■ **Goal of the exercise**: Among the entries below, find all lines that include "sign" and copy them.

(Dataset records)
- Opening Delimiter -

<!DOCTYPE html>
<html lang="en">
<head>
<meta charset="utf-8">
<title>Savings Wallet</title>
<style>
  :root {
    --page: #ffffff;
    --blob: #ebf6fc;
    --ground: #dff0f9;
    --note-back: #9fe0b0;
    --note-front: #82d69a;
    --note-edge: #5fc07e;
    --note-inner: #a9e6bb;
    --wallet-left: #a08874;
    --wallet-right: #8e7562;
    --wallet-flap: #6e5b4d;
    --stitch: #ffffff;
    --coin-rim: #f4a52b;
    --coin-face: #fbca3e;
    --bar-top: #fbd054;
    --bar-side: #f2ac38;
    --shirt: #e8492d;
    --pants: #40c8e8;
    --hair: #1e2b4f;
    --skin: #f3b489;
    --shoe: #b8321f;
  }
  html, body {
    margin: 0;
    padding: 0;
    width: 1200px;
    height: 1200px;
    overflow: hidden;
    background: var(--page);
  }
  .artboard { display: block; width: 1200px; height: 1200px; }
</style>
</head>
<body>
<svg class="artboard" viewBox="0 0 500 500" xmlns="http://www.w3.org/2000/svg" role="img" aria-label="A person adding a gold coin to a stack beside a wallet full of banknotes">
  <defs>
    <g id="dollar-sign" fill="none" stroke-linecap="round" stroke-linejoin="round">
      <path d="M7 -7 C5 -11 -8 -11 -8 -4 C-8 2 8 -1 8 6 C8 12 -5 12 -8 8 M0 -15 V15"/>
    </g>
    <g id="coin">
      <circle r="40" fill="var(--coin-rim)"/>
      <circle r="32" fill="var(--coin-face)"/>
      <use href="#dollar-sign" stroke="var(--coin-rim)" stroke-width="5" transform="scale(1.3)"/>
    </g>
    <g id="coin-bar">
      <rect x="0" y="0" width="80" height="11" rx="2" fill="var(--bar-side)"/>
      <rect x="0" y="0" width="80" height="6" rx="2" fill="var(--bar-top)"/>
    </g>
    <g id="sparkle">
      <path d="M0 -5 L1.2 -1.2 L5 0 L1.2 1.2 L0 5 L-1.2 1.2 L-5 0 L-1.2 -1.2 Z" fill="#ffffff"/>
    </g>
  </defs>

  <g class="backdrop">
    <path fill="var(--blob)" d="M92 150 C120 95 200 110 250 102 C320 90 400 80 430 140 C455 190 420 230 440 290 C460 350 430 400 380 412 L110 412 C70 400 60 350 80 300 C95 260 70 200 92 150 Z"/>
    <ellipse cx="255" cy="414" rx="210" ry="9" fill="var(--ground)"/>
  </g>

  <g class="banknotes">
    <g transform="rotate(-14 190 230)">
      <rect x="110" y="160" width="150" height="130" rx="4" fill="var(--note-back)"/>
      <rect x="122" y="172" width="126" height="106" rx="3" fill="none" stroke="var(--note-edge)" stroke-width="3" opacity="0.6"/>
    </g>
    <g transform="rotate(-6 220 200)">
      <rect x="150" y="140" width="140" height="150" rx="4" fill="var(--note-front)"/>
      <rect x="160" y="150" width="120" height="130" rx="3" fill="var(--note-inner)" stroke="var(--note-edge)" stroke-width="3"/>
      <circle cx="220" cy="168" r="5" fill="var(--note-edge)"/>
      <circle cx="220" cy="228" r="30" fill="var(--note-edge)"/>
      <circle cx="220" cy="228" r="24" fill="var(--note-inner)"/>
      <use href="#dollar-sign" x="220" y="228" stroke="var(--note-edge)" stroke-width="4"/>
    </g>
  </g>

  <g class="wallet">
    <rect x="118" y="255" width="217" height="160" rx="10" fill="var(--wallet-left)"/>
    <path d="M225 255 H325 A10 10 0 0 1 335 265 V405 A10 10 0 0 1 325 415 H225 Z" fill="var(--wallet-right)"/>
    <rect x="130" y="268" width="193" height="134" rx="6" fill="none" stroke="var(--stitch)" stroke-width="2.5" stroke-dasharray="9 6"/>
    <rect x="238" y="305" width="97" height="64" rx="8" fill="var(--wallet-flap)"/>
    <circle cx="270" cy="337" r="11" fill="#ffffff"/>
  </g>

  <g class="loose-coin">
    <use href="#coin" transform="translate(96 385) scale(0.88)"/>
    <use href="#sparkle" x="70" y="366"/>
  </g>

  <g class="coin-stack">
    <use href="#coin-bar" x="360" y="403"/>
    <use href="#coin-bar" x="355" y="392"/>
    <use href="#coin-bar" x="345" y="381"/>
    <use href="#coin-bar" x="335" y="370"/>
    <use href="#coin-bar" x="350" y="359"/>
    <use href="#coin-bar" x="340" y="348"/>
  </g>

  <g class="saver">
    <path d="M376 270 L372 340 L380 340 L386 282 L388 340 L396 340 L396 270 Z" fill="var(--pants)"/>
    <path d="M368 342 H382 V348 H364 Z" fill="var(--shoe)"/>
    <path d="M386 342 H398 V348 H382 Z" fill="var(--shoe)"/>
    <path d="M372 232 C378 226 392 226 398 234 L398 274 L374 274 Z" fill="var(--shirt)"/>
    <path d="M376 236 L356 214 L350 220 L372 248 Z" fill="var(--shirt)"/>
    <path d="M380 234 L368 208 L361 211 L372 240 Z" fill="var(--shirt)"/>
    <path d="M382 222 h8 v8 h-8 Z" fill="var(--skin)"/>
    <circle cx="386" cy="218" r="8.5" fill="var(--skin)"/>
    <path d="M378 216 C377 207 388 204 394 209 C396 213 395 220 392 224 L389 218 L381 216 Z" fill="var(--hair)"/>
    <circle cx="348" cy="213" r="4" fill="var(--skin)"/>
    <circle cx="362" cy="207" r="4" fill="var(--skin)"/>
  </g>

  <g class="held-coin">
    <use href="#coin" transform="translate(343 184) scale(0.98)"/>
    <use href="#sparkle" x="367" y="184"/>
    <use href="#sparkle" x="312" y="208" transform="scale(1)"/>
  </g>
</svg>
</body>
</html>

- Closing Delimiter -

■ **The completed task**:
    <g id="dollar-sign" fill="none" stroke-linecap="round" stroke-linejoin="round">
      <use href="#dollar-sign" stroke="var(--coin-rim)" stroke-width="5" transform="scale(1.3)"/>
      <use href="#dollar-sign" x="220" y="228" stroke="var(--note-edge)" stroke-width="4"/>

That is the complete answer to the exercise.